After 20 years of service in the United States Army, I had experienced different levels of PTSD and injury. Working with the bees improved my life on so many levels, especially mentally and physically, through post traumatic growth. Beekeeping is an easy transition from military life. I put on my uniform (bee suit), go out in the field with my battle buddy (mentor or newbee) with a mission to check on the bees which also happen to be the threat! Using beekeeping processes, training, and knowledge, I am able to assess the hive and complete the appropriate steps to keep the bees safe and healthy. At the end, I can walk away with a sense of accomplishment and plan for the next time I check on them.  The other great thing about bees is that if I’m having a bad day, dizzy or having a migraine the girls take care of themselves.  So it works, I take care of the bees and the bees take care of me!

Hives for Heroes is a national military veteran non-profit organization focusing on honey bee conservation, suicide prevention, and a healthy transition from service

Over the past few years I’ve talked with several other Veteran beekeepers that share my thoughts on the healing aspect of beekeeping and how we could help others.   Recently, I learned about the Hives for Heroes program and have signed up to be a mentor to help my brothers and sisters in service experience the benefits of beekeeping without facing the learning curve alone. Hives for Heroes is a national military veteran non-profit organization focusing on honey bee conservation, suicide prevention, and a healthy transition from service. We are a national network of beekeepers and veterans providing connection, purpose, and healthy relationships fostering a lifelong hobby in beekeeping.

I am currently mentoring three veterans. There is a steep learning curve when starting beekeeping, and it’s not cheap. Losing a hive over winter or not knowing what you’re doing on a daily can cause much stress. I am so honored to be working with these veterans and able to share my experiences and passion with them! It gives me so much joy to see them experience the same thrill, hunger, and excitement to work the bees and learn more. Each one is interested in beekeeping for their own reasons whether it be PTSD therapy, homesteading, or a new hobby!  My focus is to teach them the science of beekeeping and let them develop their own art of beekeeping. 

 

Hives for Heroes is a national military veteran non-profit organization focusing on honey bee conservation, suicide prevention, and a healthy transition from service. We are a national network of beekeepers and veterans providing connection, purpose, and healthy relationships fostering a lifelong hobby in beekeeping. If you are interested in being a beekeeping mentor to veterans across the county, please visit www.hivesforheroes.com. Financial donations are also encouraged to help support veterans starting their beekeeping journey.

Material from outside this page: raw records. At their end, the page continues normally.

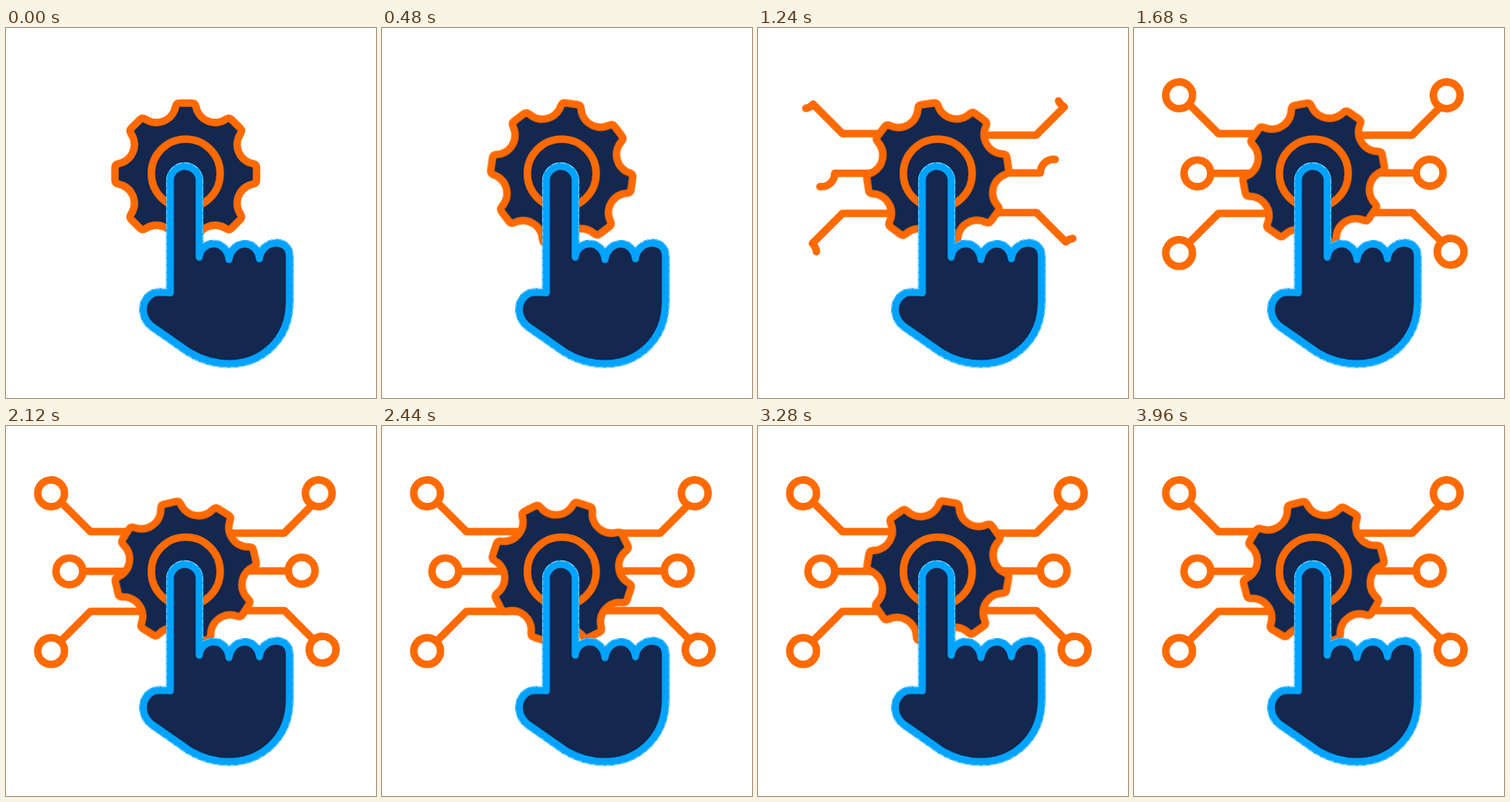
Animation, 473 px wide and 473 px high, one loop 4 s. Source, as an HTML page:

```html
<!DOCTYPE html>
<html lang="en">
<head>
<meta charset="utf-8">
<title>Tap to connect</title>
<style>
  html, body { margin: 0; width: 100%; height: 100%; overflow: hidden; background: #fff; }
  svg { display: block; width: 100vw; height: 100vh; }
  #links, #gear, #ring, #hand { stroke-linecap: round; stroke-linejoin: round; }
  #links { fill: none; stroke: #ff6a00; stroke-width: 9.6; }
  #gear, #ring { fill: #13274f; stroke: #ff6a00; stroke-width: 9.6; }
  #gear { transform-origin: 229.8px 186.5px; }
  #hand { fill: none; transform-origin: 269px 303px; }
</style>
</head>
<body>
<svg viewBox="0 0 473 473">
  <defs>
    <path id="palm" d="M210 338.5V195.5A18.5 18.5 0 0 1 247 195.5V293
      C250 270 282 270 285 296C289 270 321 270 324 295C326 271 362 267 362.3 292V350
      C362 400 325 429 285 429C262 429 245 421 234 414.5L186 381
      C167 365 176 338 196 338C203 338 207 338 210 338.5Z"/>
  </defs>
  <g id="links"></g>
  <path id="gear"/>
  <circle id="ring" cx="229.8" cy="186" r="44"/>
  <g id="hand">
    <use href="#palm" stroke="#00a3ff" stroke-width="10.8"/>
    <use href="#palm" stroke="#fff" stroke-width="9.8" stroke-dasharray="7 2" stroke-linecap="butt"/>
    <use href="#palm" fill="#13274f" stroke="#00a3ff" stroke-width="9"/>
  </g>
</svg>
<script>
const LOOP = 4000;
const byId = id => document.getElementById(id);

// Each step is [time in ms, value, optional easing].
function play(el, prop, steps) {
  const frames = steps.map(([ms, value, easing = 'linear']) =>
    ({ offset: ms / LOOP, [prop]: value, easing }));
  el.animate(frames, { duration: LOOP, iterations: Infinity });
}

// Teeth have softened corners and are joined by round hollows.
function gearPath(cx, cy, teeth) {
  const at = (x, y, turn) => {
    const c = Math.cos(turn), s = Math.sin(turn);
    return `${(cx + x * c - y * s).toFixed(2)} ${(cy + x * s + y * c).toFixed(2)}`;
  };
  let d = '';
  for (let i = 0; i < teeth; i++) {
    const turn = i * 2 * Math.PI / teeth;
    const next = turn + 2 * Math.PI / teeth;
    const p = (x, y) => at(x, y, turn);
    d += `${i ? 'L' : 'M'}${p(-13, -86)}Q${p(-12, -90.5)} ${p(-8, -90.5)}` +
         `L${p(8, -90.5)}Q${p(12, -90.5)} ${p(13, -86)}` +
         `L${p(14.5, -81)}A25 25 0 0 0 ${at(-14.5, -81, next)}`;
  }
  return d + 'Z';
}

// A line leaves the gear, may turn by 45 degrees, then runs once around its node.
function linkPath({ cx, cy, from, bend, y, r = 17.1 }) {
  const vx = cx - bend, vy = cy - y;
  const slope = bend === from ? 0 : Math.SQRT1_2;
  const ux = Math.sign(vx) * (slope || 1), uy = Math.sign(vy) * slope;
  const along = vx * ux + vy * uy;
  const reach = along - Math.sqrt(r * r - (vx * vx + vy * vy - along * along));
  const x1 = bend + ux * reach, y1 = y + uy * reach;
  const arc = `A${r} ${r} 0 0 1 `;
  return `M${from} ${y}H${bend}L${x1} ${y1}${arc}${2 * cx - x1} ${2 * cy - y1}${arc}${x1} ${y1}`;
}

const links = [
  { cx: 57.7, cy: 86, from: 198, bend: 108, y: 135 },
  { cx: 399.8, cy: 86, from: 263, bend: 355.5, y: 137 },
  { cx: 81, cy: 185.8, from: 195, bend: 195, y: 185.8 },
  { cx: 378, cy: 185, from: 265, bend: 265, y: 185.3 },
  { cx: 57.7, cy: 287.7, from: 194, bend: 108, y: 237 },
  { cx: 404.8, cy: 286, from: 264, bend: 356, y: 236 }
];

for (const link of links) {
  const path = document.createElementNS('http://www.w3.org/2000/svg', 'path');
  path.setAttribute('d', linkPath(link));
  path.setAttribute('pathLength', 1);
  path.setAttribute('stroke-dasharray', '1 2');
  byId('links').append(path);
  play(path, 'strokeDashoffset', [[0, 1], [600, 1], [1640, 0], [LOOP, 0]]);
}

byId('gear').setAttribute('d', gearPath(229.8, 186.5, 8));
play(byId('gear'), 'transform',
  [[0, 'rotate(0deg)'], [400, 'rotate(0deg)'], [LOOP, 'rotate(349.5deg)']]);

play(byId('hand'), 'transform', [
  [0, 'scale(1)', 'ease-in-out'],
  [200, 'scale(0.9)', 'ease-in-out'],
  [400, 'scale(1)'],
  [LOOP, 'scale(1)']
]);
</script>
</body>
</html>
```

Tom Shultz

Tom Shultz is a 20 year Army Veteran who has now found a passion in beekeeping and supporting his brothers and sisters from service start their journey in beekeeping.